── PROVIDED DATA ──

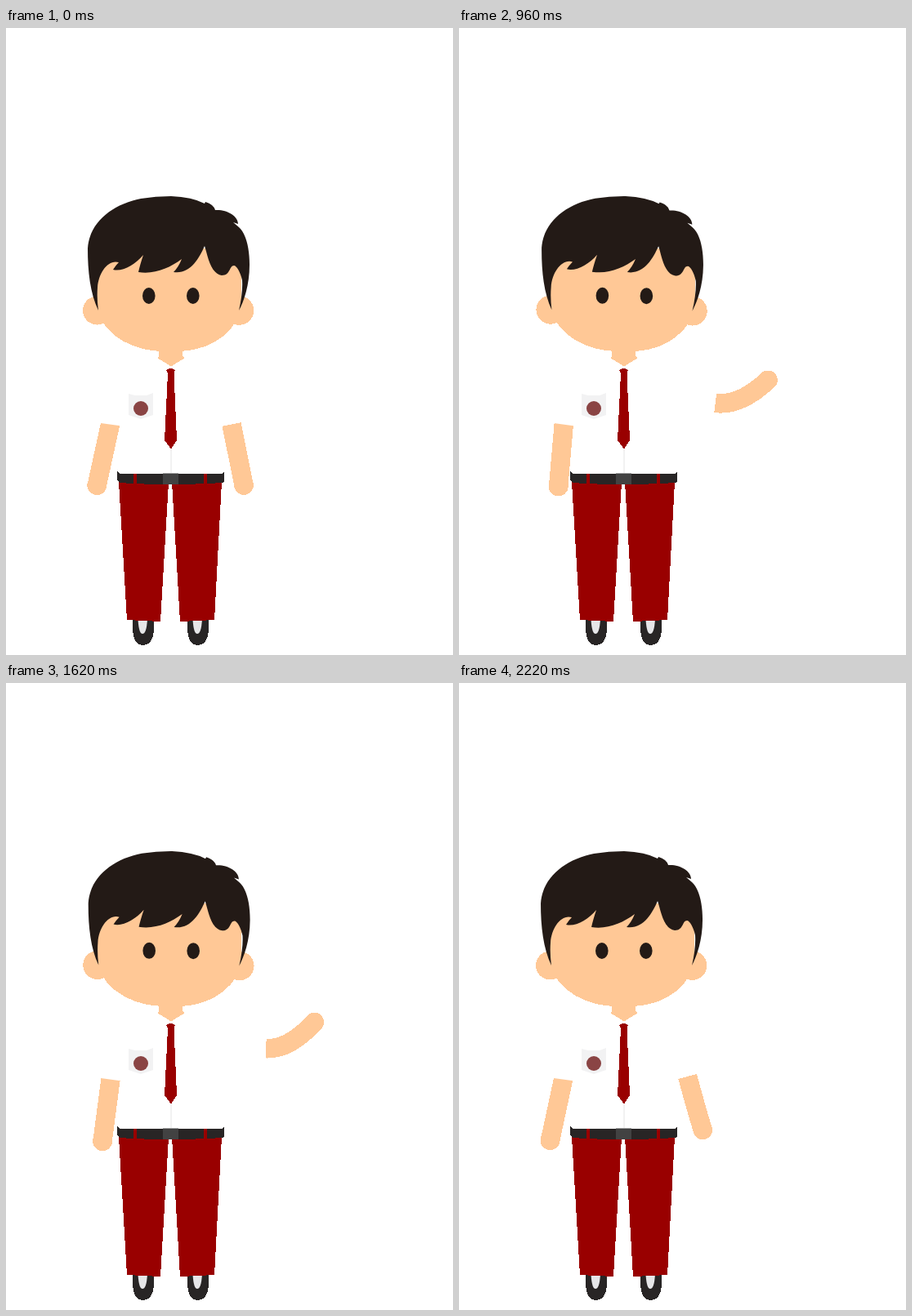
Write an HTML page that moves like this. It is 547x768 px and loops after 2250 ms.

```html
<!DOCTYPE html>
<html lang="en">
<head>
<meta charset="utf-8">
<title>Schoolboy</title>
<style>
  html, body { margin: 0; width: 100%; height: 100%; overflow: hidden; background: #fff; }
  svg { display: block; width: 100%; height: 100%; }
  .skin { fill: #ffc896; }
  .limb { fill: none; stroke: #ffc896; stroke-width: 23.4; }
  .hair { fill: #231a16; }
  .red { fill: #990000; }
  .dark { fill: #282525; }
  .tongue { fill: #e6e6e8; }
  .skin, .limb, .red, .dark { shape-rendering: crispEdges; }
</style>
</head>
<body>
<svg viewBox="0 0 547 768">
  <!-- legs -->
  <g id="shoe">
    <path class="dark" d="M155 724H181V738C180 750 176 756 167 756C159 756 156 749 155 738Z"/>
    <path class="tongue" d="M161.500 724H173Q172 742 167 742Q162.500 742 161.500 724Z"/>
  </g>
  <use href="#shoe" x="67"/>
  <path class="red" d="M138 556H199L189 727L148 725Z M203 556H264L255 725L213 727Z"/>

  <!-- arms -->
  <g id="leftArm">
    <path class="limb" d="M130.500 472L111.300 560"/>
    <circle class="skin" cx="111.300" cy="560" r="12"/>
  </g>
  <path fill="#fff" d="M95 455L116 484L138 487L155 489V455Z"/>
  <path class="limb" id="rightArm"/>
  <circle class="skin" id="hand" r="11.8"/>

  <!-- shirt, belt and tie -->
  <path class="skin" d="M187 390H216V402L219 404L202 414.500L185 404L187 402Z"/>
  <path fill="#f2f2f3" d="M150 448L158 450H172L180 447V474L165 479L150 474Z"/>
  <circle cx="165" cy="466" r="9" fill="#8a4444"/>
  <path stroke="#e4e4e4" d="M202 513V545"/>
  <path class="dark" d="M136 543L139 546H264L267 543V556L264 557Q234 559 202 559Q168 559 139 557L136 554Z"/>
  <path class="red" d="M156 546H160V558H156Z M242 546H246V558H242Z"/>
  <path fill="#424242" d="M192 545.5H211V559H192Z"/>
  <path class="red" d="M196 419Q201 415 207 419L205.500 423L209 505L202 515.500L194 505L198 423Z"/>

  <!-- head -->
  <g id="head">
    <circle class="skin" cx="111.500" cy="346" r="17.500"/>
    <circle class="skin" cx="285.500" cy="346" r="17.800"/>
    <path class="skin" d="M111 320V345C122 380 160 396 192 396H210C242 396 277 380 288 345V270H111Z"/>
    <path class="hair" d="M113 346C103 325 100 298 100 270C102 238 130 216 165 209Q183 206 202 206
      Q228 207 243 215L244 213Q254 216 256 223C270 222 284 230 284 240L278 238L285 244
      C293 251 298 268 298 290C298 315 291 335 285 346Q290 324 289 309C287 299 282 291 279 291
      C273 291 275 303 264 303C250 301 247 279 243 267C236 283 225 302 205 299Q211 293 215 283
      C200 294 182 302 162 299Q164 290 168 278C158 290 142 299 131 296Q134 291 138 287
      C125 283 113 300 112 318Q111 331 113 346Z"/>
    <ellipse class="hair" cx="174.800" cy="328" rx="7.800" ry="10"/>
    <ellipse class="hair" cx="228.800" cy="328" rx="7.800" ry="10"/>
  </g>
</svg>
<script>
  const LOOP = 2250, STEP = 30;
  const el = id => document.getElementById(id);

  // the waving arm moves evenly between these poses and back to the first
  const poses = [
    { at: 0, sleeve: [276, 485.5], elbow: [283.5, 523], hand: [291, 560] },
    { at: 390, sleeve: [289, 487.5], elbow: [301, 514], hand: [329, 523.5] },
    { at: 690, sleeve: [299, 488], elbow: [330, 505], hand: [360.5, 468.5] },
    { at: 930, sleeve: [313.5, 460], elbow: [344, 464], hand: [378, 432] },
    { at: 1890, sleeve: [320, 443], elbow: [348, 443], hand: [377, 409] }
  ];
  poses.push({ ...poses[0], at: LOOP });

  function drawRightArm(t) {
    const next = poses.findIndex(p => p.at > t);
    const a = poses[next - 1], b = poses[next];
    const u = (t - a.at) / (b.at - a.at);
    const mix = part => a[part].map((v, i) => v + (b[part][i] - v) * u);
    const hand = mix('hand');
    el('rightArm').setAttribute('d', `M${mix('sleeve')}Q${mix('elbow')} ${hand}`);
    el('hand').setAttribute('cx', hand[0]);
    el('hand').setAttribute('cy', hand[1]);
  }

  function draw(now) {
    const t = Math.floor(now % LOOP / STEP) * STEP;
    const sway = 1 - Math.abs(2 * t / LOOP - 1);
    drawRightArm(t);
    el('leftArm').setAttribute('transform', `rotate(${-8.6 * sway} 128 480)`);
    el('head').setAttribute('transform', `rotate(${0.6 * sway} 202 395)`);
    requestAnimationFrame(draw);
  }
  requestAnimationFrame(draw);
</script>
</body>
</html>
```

───
── PROVIDED DATA ──

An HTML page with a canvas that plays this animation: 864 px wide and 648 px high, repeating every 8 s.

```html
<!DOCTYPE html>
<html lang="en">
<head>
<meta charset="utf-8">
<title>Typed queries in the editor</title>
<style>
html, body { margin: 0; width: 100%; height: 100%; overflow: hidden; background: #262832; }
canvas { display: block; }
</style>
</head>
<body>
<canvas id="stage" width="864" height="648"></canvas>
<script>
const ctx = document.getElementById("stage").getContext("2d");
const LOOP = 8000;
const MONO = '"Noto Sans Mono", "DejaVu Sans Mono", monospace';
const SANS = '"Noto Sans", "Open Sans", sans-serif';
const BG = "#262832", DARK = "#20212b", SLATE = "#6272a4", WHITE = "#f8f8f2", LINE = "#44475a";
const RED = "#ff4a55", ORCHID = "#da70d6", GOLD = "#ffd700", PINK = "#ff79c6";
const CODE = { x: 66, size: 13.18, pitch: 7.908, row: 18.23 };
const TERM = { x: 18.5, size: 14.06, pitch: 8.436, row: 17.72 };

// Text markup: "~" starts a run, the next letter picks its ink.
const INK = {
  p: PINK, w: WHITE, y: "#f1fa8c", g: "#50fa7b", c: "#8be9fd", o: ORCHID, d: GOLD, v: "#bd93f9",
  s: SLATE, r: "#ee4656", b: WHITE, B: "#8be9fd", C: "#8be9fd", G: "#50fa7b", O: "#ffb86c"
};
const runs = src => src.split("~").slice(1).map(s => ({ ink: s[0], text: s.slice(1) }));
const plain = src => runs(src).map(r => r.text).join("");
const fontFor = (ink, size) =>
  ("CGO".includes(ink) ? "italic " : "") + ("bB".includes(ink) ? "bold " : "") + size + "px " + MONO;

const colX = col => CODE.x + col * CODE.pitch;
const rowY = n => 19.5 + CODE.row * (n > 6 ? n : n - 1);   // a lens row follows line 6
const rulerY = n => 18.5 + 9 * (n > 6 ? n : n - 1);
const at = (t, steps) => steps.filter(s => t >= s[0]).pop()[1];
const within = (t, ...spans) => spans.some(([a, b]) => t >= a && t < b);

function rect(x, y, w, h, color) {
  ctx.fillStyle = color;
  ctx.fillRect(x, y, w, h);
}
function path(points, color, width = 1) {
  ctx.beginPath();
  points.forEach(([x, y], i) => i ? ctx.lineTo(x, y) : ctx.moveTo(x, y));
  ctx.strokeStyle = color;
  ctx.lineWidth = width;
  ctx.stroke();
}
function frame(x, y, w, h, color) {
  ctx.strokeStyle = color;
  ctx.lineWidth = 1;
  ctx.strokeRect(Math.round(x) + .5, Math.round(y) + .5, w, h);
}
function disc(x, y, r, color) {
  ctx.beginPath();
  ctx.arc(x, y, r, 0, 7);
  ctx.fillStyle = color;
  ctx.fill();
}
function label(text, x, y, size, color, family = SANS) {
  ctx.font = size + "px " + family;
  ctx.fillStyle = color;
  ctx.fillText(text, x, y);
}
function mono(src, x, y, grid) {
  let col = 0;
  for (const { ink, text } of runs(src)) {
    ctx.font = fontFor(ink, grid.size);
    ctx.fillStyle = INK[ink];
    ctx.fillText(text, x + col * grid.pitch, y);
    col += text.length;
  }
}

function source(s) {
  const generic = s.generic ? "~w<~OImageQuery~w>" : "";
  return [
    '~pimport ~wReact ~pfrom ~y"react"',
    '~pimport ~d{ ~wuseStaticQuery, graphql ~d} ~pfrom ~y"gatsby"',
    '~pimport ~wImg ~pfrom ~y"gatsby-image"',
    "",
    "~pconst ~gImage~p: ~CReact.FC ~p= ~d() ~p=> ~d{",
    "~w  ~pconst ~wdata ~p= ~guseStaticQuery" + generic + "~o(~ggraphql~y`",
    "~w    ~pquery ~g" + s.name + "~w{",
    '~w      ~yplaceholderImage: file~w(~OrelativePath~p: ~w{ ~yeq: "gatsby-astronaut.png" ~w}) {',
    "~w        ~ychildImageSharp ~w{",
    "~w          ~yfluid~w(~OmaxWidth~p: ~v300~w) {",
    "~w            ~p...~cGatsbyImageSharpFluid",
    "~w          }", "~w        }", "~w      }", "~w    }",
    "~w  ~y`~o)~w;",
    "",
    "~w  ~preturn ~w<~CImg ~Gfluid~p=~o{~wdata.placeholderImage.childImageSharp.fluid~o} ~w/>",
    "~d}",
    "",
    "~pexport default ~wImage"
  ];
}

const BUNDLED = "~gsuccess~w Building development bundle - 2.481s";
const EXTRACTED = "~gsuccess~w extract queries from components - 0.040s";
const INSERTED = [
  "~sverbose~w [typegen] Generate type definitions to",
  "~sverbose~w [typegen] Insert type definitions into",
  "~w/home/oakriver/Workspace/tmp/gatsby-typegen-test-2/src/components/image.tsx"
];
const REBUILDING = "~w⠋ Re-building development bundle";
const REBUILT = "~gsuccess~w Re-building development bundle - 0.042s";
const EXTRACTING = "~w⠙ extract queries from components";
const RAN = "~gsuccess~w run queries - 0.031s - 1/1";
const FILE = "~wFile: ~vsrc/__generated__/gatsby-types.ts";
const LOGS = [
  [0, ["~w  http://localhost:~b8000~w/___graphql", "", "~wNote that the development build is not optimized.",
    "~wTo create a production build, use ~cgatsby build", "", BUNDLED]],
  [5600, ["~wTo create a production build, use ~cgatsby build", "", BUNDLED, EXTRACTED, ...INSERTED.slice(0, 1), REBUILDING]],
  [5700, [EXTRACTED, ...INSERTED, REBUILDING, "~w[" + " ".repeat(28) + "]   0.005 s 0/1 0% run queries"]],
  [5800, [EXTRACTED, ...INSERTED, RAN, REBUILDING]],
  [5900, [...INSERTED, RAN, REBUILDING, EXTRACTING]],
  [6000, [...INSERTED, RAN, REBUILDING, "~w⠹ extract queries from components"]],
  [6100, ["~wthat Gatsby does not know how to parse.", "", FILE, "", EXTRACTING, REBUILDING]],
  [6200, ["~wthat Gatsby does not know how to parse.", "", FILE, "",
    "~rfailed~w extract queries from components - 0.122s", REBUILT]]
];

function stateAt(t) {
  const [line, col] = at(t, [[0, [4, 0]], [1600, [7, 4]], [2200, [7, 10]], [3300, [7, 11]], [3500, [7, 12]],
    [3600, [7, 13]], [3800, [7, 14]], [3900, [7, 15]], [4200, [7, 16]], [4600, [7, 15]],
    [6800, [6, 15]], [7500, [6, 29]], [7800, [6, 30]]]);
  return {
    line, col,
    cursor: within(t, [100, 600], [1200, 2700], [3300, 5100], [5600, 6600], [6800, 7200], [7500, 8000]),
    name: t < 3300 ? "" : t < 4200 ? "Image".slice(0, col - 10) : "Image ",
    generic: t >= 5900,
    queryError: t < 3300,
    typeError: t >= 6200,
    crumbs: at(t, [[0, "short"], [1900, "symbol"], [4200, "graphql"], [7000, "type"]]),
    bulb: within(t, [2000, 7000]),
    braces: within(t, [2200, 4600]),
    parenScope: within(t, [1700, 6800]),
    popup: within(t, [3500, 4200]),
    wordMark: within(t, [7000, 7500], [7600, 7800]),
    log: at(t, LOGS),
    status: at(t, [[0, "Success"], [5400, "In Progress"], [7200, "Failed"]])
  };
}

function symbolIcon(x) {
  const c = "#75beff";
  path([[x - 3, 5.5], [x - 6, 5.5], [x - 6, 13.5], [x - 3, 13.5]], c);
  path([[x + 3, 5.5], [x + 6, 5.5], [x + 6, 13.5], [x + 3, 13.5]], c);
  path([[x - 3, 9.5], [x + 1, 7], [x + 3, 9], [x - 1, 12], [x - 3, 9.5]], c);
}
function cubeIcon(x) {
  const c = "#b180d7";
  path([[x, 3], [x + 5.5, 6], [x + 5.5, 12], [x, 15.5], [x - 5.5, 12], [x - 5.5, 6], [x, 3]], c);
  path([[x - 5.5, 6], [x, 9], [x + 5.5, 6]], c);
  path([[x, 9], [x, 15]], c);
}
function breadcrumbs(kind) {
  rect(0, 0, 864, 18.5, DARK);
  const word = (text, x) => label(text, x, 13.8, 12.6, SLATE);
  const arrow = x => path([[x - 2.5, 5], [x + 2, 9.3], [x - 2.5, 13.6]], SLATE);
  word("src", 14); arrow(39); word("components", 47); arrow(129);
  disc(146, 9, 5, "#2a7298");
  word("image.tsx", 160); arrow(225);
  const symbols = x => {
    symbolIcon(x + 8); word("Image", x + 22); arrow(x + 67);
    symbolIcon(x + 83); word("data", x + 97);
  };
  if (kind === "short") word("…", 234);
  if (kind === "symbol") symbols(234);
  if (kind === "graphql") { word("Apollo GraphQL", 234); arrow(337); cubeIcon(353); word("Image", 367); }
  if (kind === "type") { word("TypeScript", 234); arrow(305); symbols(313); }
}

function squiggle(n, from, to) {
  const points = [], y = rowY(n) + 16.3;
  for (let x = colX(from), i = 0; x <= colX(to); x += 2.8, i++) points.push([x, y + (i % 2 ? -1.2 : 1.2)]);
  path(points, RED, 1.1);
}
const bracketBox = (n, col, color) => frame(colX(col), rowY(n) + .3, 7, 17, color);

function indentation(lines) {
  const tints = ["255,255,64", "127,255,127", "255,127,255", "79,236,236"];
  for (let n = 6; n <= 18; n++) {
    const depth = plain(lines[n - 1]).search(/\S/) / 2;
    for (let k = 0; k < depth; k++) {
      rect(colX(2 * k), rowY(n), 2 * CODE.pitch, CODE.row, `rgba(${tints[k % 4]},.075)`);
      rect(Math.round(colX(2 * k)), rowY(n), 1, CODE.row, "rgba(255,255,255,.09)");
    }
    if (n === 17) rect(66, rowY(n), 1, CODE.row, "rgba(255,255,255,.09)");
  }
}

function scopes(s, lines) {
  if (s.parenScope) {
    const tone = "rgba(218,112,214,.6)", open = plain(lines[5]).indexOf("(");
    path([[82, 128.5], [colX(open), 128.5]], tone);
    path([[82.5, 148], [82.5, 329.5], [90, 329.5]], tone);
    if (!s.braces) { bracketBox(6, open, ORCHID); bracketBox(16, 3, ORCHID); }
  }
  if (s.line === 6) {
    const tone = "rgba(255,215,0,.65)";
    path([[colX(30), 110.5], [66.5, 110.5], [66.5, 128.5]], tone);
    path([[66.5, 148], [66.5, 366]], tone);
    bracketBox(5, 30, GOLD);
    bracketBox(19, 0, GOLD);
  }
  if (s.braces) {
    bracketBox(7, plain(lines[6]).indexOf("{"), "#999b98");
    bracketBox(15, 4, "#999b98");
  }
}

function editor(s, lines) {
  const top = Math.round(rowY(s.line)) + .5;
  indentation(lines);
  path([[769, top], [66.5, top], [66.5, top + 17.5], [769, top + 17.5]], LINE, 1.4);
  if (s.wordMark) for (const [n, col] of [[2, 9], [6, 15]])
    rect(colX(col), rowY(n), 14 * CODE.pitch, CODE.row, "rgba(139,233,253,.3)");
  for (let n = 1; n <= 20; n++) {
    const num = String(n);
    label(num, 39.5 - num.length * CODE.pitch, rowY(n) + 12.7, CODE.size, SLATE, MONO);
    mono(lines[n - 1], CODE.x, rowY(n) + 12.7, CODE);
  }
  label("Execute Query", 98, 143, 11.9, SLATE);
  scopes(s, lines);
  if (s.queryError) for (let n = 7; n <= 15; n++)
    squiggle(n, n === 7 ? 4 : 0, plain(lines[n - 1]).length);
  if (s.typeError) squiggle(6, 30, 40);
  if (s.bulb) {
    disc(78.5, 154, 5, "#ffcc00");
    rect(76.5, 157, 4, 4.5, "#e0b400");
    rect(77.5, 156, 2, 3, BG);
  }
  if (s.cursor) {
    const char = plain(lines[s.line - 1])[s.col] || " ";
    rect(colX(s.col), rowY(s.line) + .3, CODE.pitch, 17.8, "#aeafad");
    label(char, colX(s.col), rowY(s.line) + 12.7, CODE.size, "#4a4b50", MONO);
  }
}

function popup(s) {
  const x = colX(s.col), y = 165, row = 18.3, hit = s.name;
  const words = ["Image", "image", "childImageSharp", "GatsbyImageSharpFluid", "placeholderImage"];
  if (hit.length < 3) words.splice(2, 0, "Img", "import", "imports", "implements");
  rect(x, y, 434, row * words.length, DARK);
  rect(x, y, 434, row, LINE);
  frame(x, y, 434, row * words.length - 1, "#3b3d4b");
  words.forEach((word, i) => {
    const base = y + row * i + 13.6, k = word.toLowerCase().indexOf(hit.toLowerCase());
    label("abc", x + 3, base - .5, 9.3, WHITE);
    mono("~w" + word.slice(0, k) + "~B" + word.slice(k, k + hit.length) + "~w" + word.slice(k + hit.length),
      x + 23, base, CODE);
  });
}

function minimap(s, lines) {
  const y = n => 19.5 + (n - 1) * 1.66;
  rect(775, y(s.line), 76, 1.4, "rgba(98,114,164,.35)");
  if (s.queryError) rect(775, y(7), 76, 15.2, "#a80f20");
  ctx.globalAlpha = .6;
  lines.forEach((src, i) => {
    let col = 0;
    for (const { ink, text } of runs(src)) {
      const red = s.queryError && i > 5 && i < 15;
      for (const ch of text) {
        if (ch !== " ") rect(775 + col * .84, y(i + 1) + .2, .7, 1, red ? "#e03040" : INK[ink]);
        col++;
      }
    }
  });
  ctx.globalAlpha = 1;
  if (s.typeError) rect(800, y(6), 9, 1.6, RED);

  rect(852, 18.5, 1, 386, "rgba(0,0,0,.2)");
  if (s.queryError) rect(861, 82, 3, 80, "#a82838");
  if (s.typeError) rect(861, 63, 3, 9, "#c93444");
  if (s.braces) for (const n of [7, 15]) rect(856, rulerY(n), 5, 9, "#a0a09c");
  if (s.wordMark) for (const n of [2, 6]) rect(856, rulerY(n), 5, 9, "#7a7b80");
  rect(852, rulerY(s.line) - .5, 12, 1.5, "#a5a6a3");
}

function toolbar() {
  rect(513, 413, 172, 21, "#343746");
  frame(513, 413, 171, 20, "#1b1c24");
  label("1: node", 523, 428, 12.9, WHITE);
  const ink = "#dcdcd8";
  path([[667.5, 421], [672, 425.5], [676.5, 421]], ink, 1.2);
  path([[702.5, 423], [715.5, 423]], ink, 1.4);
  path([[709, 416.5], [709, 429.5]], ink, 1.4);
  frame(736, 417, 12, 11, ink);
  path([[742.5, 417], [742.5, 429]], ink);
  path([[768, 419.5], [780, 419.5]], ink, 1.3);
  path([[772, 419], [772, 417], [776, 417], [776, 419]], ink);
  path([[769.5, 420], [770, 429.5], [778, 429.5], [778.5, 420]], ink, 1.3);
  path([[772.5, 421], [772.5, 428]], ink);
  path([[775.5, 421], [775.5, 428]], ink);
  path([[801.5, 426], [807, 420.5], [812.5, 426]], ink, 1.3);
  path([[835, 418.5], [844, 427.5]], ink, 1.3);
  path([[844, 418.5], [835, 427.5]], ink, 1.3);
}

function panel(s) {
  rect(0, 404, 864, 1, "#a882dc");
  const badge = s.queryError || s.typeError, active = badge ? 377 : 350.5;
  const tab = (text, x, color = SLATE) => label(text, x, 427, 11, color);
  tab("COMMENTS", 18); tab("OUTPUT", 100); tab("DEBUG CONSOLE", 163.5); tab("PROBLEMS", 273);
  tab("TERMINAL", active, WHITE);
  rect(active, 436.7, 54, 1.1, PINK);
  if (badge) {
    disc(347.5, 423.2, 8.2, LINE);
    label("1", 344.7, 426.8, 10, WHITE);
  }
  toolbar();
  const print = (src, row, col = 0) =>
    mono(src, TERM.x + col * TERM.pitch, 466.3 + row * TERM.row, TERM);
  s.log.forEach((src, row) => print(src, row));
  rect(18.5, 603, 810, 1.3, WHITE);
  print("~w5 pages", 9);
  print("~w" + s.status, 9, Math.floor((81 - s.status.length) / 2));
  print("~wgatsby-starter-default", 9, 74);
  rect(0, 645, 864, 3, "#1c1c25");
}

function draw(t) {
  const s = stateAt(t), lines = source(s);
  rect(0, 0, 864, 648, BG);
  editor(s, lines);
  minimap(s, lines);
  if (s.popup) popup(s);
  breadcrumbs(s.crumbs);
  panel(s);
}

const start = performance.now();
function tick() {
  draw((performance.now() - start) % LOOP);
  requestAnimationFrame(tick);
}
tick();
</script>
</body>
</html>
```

───

• EXERCISE DETAILS:
Report the lines above that have the word "braces" in them.

• EXERCISE RESPONSE:
    braces: within(t, [2200, 4600]),
    if (!s.braces) { bracketBox(6, open, ORCHID); bracketBox(16, 3, ORCHID); }
  if (s.braces) {
  if (s.braces) for (const n of [7, 15]) rect(856, rulerY(n), 5, 9, "#a0a09c");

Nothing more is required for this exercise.